- Problem requirements
Check every line of the data for the word "shadowed", and copy those that have it.
Available data below:
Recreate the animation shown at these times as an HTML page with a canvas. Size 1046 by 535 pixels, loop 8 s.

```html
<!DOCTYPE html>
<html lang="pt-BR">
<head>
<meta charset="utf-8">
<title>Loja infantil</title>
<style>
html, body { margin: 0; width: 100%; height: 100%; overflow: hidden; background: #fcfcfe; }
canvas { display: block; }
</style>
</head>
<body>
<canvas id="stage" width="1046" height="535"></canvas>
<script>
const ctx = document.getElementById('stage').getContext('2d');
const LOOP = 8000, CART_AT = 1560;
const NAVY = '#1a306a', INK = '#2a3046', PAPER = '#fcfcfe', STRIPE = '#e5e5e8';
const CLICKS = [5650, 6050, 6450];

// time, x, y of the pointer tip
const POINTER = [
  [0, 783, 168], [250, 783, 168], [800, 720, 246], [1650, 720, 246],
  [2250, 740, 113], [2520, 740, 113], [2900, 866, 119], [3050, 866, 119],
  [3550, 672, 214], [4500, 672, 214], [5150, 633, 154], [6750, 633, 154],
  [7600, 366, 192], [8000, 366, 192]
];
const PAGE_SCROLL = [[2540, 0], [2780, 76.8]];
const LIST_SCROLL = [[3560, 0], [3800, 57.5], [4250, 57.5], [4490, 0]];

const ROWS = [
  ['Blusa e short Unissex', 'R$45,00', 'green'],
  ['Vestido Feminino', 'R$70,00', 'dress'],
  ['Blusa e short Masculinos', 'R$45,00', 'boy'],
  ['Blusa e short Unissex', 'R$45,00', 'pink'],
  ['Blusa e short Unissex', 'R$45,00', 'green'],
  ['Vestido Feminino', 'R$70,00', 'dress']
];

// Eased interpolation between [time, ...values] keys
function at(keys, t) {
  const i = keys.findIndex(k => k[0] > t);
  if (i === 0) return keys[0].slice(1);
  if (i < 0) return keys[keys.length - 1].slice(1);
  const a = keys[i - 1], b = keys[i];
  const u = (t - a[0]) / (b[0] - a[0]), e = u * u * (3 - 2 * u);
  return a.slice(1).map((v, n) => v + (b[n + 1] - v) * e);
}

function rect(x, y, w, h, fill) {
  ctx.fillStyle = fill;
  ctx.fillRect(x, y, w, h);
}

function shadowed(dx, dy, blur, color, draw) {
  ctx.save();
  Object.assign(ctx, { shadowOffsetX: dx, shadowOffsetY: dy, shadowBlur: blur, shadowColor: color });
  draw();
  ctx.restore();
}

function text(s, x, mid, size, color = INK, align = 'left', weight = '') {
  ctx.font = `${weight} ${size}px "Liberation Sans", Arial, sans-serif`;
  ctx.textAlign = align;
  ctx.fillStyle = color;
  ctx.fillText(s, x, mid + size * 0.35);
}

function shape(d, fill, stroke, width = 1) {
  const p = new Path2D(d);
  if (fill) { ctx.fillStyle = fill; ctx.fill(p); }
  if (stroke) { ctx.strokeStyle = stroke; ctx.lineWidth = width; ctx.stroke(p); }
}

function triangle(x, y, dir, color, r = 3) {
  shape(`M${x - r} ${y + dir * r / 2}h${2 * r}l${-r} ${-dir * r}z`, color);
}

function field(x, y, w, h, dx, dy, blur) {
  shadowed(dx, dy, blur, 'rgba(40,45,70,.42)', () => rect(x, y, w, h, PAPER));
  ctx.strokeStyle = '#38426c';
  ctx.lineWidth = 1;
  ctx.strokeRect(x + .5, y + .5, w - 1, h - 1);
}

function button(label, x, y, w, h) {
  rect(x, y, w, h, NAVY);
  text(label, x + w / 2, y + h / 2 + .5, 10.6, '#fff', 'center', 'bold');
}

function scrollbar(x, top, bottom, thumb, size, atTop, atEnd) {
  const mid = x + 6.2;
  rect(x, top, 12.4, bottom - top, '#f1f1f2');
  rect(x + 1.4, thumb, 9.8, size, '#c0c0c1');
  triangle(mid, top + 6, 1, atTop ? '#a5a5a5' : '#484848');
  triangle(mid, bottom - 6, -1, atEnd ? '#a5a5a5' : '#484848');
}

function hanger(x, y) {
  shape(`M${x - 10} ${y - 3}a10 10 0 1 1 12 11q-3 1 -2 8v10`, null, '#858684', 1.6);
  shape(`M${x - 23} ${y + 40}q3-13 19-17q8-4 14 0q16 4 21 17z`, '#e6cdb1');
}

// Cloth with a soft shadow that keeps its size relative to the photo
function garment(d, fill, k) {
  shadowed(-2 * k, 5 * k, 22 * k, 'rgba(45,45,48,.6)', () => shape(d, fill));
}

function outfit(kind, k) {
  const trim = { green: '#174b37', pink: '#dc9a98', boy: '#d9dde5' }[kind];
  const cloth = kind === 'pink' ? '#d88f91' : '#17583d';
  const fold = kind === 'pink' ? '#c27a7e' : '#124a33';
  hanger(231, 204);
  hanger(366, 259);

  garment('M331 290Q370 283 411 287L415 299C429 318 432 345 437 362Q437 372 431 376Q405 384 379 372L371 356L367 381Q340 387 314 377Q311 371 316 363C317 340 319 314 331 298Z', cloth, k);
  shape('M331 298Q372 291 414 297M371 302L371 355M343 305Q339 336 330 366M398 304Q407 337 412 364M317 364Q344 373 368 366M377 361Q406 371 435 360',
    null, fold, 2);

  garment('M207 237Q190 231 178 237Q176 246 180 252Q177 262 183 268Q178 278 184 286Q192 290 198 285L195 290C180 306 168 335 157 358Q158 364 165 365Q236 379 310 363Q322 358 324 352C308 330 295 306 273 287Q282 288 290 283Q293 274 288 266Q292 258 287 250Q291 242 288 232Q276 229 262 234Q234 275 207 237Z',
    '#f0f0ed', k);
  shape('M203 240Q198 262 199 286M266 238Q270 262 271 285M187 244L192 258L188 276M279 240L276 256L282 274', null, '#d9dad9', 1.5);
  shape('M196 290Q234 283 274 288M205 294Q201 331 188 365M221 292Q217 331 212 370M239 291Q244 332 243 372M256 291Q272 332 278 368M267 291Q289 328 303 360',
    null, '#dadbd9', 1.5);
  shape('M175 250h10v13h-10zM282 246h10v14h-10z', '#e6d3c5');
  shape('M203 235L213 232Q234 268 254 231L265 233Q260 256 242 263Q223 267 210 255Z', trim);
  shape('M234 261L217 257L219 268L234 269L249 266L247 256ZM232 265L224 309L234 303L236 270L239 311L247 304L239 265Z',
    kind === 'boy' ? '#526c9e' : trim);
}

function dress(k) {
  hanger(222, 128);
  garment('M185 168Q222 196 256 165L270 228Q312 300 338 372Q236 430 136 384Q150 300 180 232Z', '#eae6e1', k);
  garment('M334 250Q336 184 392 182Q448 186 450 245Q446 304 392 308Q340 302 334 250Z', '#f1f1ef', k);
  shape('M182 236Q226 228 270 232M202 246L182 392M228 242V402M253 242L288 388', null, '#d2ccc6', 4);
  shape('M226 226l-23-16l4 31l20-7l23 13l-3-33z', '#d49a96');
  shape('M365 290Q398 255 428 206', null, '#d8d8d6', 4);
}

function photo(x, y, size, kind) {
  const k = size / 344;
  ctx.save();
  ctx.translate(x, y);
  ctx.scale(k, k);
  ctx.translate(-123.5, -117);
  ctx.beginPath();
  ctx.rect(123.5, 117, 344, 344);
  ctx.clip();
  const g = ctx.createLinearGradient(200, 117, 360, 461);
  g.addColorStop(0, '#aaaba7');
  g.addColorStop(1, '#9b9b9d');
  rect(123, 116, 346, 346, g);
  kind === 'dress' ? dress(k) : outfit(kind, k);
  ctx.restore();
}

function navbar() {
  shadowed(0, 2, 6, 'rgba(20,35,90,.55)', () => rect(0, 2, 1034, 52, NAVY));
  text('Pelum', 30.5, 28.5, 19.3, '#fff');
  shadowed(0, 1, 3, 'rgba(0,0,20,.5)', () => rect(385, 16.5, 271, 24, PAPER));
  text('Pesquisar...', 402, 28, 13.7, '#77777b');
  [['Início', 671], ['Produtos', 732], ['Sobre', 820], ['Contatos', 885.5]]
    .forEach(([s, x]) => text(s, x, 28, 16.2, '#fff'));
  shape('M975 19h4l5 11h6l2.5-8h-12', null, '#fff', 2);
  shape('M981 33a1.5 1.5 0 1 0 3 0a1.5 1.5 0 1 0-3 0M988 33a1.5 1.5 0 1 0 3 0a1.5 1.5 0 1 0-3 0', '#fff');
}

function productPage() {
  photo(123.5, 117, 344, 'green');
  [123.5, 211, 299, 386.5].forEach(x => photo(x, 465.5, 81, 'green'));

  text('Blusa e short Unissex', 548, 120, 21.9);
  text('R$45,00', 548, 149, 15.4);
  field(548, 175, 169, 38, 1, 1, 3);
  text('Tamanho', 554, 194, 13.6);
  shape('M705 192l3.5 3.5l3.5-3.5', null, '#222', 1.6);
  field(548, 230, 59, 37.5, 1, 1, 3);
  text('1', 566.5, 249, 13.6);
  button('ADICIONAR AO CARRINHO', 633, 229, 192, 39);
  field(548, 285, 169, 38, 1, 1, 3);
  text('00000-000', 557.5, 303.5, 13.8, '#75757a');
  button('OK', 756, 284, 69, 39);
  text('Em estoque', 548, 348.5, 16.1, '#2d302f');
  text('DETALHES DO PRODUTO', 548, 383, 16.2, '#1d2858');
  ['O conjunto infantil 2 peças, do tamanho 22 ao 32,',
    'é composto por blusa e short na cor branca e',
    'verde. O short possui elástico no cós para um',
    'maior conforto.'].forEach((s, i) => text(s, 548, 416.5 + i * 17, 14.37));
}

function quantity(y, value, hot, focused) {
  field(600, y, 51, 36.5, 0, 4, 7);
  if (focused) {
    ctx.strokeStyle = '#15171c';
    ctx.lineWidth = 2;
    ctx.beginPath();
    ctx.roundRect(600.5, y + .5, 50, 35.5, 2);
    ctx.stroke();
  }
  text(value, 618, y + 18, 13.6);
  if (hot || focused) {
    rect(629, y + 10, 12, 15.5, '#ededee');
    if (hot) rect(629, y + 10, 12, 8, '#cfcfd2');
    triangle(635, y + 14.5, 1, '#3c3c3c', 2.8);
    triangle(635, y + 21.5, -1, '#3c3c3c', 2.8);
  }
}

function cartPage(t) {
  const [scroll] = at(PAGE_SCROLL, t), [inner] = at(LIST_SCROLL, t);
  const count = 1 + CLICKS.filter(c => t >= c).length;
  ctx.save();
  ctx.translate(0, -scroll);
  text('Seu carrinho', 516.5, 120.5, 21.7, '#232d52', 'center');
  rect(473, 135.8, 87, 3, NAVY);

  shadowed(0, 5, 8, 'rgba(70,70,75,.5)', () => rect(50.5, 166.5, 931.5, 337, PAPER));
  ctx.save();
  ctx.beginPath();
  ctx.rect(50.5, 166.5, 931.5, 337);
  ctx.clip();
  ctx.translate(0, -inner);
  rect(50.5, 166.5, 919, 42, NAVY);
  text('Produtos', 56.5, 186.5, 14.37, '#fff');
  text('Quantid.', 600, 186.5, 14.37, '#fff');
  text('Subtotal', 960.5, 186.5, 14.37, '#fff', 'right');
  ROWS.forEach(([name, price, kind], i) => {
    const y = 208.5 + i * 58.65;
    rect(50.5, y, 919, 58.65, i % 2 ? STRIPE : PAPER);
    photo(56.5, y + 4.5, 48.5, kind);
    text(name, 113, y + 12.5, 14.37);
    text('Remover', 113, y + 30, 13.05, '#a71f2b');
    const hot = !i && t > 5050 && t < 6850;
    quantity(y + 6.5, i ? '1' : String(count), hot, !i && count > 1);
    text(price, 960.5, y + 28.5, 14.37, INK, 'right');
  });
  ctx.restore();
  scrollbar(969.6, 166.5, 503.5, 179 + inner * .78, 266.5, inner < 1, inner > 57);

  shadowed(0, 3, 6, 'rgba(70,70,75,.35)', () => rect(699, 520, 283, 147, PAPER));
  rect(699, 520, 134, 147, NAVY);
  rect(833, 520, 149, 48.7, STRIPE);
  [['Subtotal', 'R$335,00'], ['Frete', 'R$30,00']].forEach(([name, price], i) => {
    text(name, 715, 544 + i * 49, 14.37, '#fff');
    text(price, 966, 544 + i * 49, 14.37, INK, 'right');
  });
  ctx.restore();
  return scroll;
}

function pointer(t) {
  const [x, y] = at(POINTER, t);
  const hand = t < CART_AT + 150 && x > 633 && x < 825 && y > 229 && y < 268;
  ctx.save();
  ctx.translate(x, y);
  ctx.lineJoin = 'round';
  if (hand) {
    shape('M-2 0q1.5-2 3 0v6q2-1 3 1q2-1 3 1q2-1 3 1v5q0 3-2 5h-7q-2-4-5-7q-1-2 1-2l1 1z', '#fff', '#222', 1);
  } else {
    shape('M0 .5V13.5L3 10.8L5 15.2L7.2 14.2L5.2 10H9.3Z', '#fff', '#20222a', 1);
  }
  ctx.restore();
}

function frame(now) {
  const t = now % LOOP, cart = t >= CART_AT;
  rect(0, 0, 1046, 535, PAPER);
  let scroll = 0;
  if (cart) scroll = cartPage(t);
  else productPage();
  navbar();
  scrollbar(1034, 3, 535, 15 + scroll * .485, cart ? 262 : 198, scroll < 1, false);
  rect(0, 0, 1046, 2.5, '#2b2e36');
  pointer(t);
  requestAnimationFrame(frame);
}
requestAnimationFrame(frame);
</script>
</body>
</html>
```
End of Available data.
- Answer to this problem
function shadowed(dx, dy, blur, color, draw) {
  shadowed(dx, dy, blur, 'rgba(40,45,70,.42)', () => rect(x, y, w, h, PAPER));
  shadowed(-2 * k, 5 * k, 22 * k, 'rgba(45,45,48,.6)', () => shape(d, fill));
  shadowed(0, 2, 6, 'rgba(20,35,90,.55)', () => rect(0, 2, 1034, 52, NAVY));
  shadowed(0, 1, 3, 'rgba(0,0,20,.5)', () => rect(385, 16.5, 271, 24, PAPER));
  shadowed(0, 5, 8, 'rgba(70,70,75,.5)', () => rect(50.5, 166.5, 931.5, 337, PAPER));
  shadowed(0, 3, 6, 'rgba(70,70,75,.35)', () => rect(699, 520, 283, 147, PAPER));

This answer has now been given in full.